Goal of the exercise:
From the first entry to the last, restate everything word for word and exclude pictures.

--- START ---

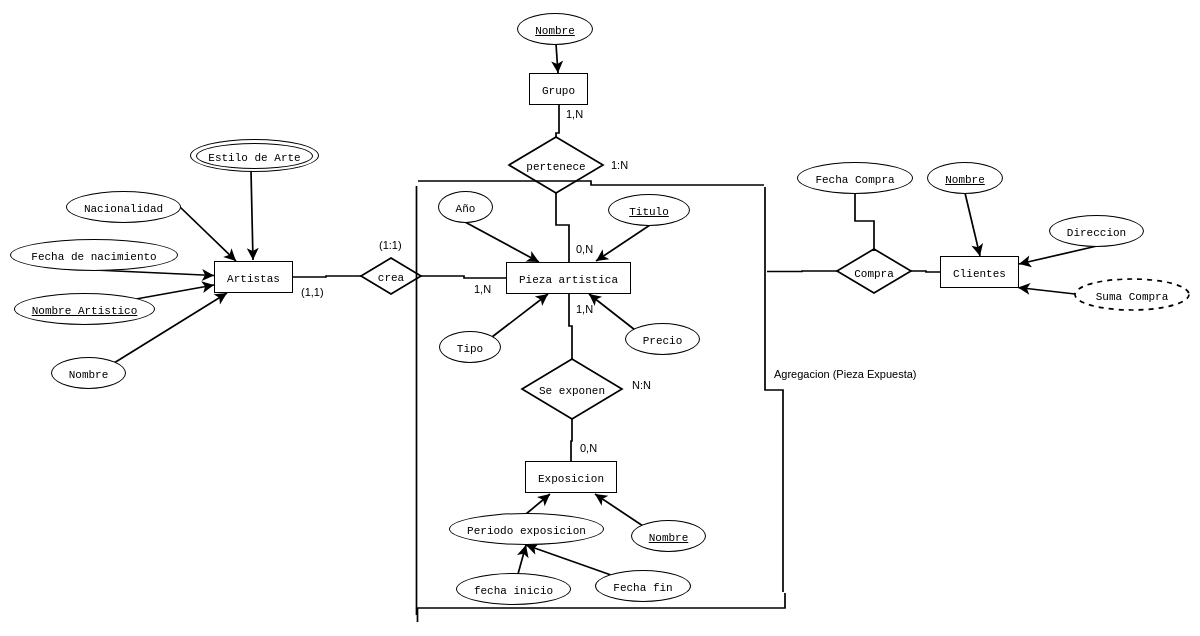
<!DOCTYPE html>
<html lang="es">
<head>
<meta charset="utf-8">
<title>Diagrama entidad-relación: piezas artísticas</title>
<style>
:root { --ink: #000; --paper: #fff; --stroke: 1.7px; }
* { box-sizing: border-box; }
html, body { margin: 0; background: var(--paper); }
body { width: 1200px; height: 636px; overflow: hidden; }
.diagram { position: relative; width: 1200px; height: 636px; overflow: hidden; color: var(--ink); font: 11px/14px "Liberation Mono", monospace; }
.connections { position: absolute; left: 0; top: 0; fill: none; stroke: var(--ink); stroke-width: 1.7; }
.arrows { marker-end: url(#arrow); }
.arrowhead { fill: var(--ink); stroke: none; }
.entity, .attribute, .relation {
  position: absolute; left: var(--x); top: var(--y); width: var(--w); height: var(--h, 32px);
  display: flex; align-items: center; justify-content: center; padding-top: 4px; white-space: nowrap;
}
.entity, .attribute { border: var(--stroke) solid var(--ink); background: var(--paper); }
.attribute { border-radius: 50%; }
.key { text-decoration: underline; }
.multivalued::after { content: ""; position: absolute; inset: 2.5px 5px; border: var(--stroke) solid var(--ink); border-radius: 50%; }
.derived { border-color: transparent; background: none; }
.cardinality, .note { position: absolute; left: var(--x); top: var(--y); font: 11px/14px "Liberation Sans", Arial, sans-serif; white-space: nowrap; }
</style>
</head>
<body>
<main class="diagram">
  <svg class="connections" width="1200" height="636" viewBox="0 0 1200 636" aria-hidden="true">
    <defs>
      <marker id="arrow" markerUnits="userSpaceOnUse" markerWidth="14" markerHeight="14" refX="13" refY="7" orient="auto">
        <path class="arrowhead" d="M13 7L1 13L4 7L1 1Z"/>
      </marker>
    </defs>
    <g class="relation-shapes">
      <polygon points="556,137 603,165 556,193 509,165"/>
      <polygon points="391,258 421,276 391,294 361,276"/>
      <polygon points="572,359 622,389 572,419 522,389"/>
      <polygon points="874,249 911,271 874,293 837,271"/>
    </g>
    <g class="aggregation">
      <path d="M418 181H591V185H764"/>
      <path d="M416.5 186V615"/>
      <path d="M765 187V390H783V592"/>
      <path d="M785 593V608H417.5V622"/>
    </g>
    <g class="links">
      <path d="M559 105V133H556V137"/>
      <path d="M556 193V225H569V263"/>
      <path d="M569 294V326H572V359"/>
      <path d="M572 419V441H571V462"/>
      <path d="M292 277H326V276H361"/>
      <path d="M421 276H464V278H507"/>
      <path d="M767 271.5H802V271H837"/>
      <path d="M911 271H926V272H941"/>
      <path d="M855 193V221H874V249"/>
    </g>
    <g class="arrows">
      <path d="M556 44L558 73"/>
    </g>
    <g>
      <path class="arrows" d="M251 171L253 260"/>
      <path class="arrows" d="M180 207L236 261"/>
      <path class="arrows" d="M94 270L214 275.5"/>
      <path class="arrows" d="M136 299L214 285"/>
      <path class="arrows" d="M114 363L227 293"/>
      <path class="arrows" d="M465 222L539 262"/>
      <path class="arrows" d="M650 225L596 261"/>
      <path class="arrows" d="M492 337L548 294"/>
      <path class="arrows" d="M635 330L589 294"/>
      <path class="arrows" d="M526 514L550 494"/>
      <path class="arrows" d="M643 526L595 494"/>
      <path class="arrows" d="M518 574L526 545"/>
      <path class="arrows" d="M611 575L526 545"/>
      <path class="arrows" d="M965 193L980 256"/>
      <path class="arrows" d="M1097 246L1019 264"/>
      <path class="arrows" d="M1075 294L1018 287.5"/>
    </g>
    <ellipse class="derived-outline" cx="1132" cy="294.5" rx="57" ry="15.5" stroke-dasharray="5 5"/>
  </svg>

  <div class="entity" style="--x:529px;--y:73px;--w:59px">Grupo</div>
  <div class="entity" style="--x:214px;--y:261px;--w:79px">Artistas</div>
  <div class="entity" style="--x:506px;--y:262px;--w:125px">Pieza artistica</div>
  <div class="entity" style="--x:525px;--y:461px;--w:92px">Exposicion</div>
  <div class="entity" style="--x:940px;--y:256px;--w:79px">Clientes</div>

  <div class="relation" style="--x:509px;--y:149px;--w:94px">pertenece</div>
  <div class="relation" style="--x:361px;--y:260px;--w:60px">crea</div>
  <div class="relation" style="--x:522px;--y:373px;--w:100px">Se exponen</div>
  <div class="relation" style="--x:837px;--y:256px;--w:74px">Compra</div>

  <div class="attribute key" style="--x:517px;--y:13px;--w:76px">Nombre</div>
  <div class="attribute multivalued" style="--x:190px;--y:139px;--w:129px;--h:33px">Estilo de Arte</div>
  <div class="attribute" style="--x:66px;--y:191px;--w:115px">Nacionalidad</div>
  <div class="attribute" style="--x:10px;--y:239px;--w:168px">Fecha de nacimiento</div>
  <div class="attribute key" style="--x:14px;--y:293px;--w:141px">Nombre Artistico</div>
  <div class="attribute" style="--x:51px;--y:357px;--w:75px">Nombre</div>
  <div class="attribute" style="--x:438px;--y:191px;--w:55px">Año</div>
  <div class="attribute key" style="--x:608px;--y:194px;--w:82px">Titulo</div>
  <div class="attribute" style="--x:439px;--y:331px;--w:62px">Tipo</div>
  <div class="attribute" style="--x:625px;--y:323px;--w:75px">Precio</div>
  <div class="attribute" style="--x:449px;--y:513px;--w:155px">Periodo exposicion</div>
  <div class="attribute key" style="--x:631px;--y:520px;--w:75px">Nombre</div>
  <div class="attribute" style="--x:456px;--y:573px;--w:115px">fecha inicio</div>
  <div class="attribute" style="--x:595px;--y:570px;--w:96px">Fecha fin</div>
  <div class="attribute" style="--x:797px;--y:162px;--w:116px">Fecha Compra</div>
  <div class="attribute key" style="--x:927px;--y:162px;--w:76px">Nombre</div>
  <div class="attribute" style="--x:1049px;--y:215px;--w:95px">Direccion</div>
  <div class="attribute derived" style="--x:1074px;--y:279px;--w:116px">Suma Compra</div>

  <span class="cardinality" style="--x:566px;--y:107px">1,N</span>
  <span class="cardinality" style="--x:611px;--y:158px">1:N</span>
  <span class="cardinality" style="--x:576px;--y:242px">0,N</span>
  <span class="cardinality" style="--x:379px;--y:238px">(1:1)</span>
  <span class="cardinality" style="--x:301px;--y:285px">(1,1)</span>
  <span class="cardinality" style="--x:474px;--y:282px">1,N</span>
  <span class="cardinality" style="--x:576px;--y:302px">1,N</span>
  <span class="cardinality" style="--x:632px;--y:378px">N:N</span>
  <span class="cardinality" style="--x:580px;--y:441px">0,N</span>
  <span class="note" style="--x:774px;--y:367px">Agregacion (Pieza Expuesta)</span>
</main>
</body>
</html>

--- END ---

Completed task:
<!DOCTYPE html>
<html lang="es">
<head>
<meta charset="utf-8">
<title>Diagrama entidad-relación: piezas artísticas</title>
<style>
:root { --ink: #000; --paper: #fff; --stroke: 1.7px; }
* { box-sizing: border-box; }
html, body { margin: 0; background: var(--paper); }
body { width: 1200px; height: 636px; overflow: hidden; }
.diagram { position: relative; width: 1200px; height: 636px; overflow: hidden; color: var(--ink); font: 11px/14px "Liberation Mono", monospace; }
.connections { position: absolute; left: 0; top: 0; fill: none; stroke: var(--ink); stroke-width: 1.7; }
.arrows { marker-end: url(#arrow); }
.arrowhead { fill: var(--ink); stroke: none; }
.entity, .attribute, .relation {
  position: absolute; left: var(--x); top: var(--y); width: var(--w); height: var(--h, 32px);
  display: flex; align-items: center; justify-content: center; padding-top: 4px; white-space: nowrap;
}
.entity, .attribute { border: var(--stroke) solid var(--ink); background: var(--paper); }
.attribute { border-radius: 50%; }
.key { text-decoration: underline; }
.multivalued::after { content: ""; position: absolute; inset: 2.5px 5px; border: var(--stroke) solid var(--ink); border-radius: 50%; }
.derived { border-color: transparent; background: none; }
.cardinality, .note { position: absolute; left: var(--x); top: var(--y); font: 11px/14px "Liberation Sans", Arial, sans-serif; white-space: nowrap; }
</style>
</head>
<body>
<main class="diagram">
  <svg class="connections" width="1200" height="636" viewBox="0 0 1200 636" aria-hidden="true">
    <defs>
      <marker id="arrow" markerUnits="userSpaceOnUse" markerWidth="14" markerHeight="14" refX="13" refY="7" orient="auto">
        <path class="arrowhead" d="M13 7L1 13L4 7L1 1Z"/>
      </marker>
    </defs>
    <g class="relation-shapes">
      <polygon points="556,137 603,165 556,193 509,165"/>
      <polygon points="391,258 421,276 391,294 361,276"/>
      <polygon points="572,359 622,389 572,419 522,389"/>
      <polygon points="874,249 911,271 874,293 837,271"/>
    </g>
    <g class="aggregation">
      <path d="M418 181H591V185H764"/>
      <path d="M416.5 186V615"/>
      <path d="M765 187V390H783V592"/>
      <path d="M785 593V608H417.5V622"/>
    </g>
    <g class="links">
      <path d="M559 105V133H556V137"/>
      <path d="M556 193V225H569V263"/>
      <path d="M569 294V326H572V359"/>
      <path d="M572 419V441H571V462"/>
      <path d="M292 277H326V276H361"/>
      <path d="M421 276H464V278H507"/>
      <path d="M767 271.5H802V271H837"/>
      <path d="M911 271H926V272H941"/>
      <path d="M855 193V221H874V249"/>
    </g>
    <g class="arrows">
      <path d="M556 44L558 73"/>
    </g>
    <g>
      <path class="arrows" d="M251 171L253 260"/>
      <path class="arrows" d="M180 207L236 261"/>
      <path class="arrows" d="M94 270L214 275.5"/>
      <path class="arrows" d="M136 299L214 285"/>
      <path class="arrows" d="M114 363L227 293"/>
      <path class="arrows" d="M465 222L539 262"/>
      <path class="arrows" d="M650 225L596 261"/>
      <path class="arrows" d="M492 337L548 294"/>
      <path class="arrows" d="M635 330L589 294"/>
      <path class="arrows" d="M526 514L550 494"/>
      <path class="arrows" d="M643 526L595 494"/>
      <path class="arrows" d="M518 574L526 545"/>
      <path class="arrows" d="M611 575L526 545"/>
      <path class="arrows" d="M965 193L980 256"/>
      <path class="arrows" d="M1097 246L1019 264"/>
      <path class="arrows" d="M1075 294L1018 287.5"/>
    </g>
    <ellipse class="derived-outline" cx="1132" cy="294.5" rx="57" ry="15.5" stroke-dasharray="5 5"/>
  </svg>

  <div class="entity" style="--x:529px;--y:73px;--w:59px">Grupo</div>
  <div class="entity" style="--x:214px;--y:261px;--w:79px">Artistas</div>
  <div class="entity" style="--x:506px;--y:262px;--w:125px">Pieza artistica</div>
  <div class="entity" style="--x:525px;--y:461px;--w:92px">Exposicion</div>
  <div class="entity" style="--x:940px;--y:256px;--w:79px">Clientes</div>

  <div class="relation" style="--x:509px;--y:149px;--w:94px">pertenece</div>
  <div class="relation" style="--x:361px;--y:260px;--w:60px">crea</div>
  <div class="relation" style="--x:522px;--y:373px;--w:100px">Se exponen</div>
  <div class="relation" style="--x:837px;--y:256px;--w:74px">Compra</div>

  <div class="attribute key" style="--x:517px;--y:13px;--w:76px">Nombre</div>
  <div class="attribute multivalued" style="--x:190px;--y:139px;--w:129px;--h:33px">Estilo de Arte</div>
  <div class="attribute" style="--x:66px;--y:191px;--w:115px">Nacionalidad</div>
  <div class="attribute" style="--x:10px;--y:239px;--w:168px">Fecha de nacimiento</div>
  <div class="attribute key" style="--x:14px;--y:293px;--w:141px">Nombre Artistico</div>
  <div class="attribute" style="--x:51px;--y:357px;--w:75px">Nombre</div>
  <div class="attribute" style="--x:438px;--y:191px;--w:55px">Año</div>
  <div class="attribute key" style="--x:608px;--y:194px;--w:82px">Titulo</div>
  <div class="attribute" style="--x:439px;--y:331px;--w:62px">Tipo</div>
  <div class="attribute" style="--x:625px;--y:323px;--w:75px">Precio</div>
  <div class="attribute" style="--x:449px;--y:513px;--w:155px">Periodo exposicion</div>
  <div class="attribute key" style="--x:631px;--y:520px;--w:75px">Nombre</div>
  <div class="attribute" style="--x:456px;--y:573px;--w:115px">fecha inicio</div>
  <div class="attribute" style="--x:595px;--y:570px;--w:96px">Fecha fin</div>
  <div class="attribute" style="--x:797px;--y:162px;--w:116px">Fecha Compra</div>
  <div class="attribute key" style="--x:927px;--y:162px;--w:76px">Nombre</div>
  <div class="attribute" style="--x:1049px;--y:215px;--w:95px">Direccion</div>
  <div class="attribute derived" style="--x:1074px;--y:279px;--w:116px">Suma Compra</div>

  <span class="cardinality" style="--x:566px;--y:107px">1,N</span>
  <span class="cardinality" style="--x:611px;--y:158px">1:N</span>
  <span class="cardinality" style="--x:576px;--y:242px">0,N</span>
  <span class="cardinality" style="--x:379px;--y:238px">(1:1)</span>
  <span class="cardinality" style="--x:301px;--y:285px">(1,1)</span>
  <span class="cardinality" style="--x:474px;--y:282px">1,N</span>
  <span class="cardinality" style="--x:576px;--y:302px">1,N</span>
  <span class="cardinality" style="--x:632px;--y:378px">N:N</span>
  <span class="cardinality" style="--x:580px;--y:441px">0,N</span>
  <span class="note" style="--x:774px;--y:367px">Agregacion (Pieza Expuesta)</span>
</main>
</body>
</html>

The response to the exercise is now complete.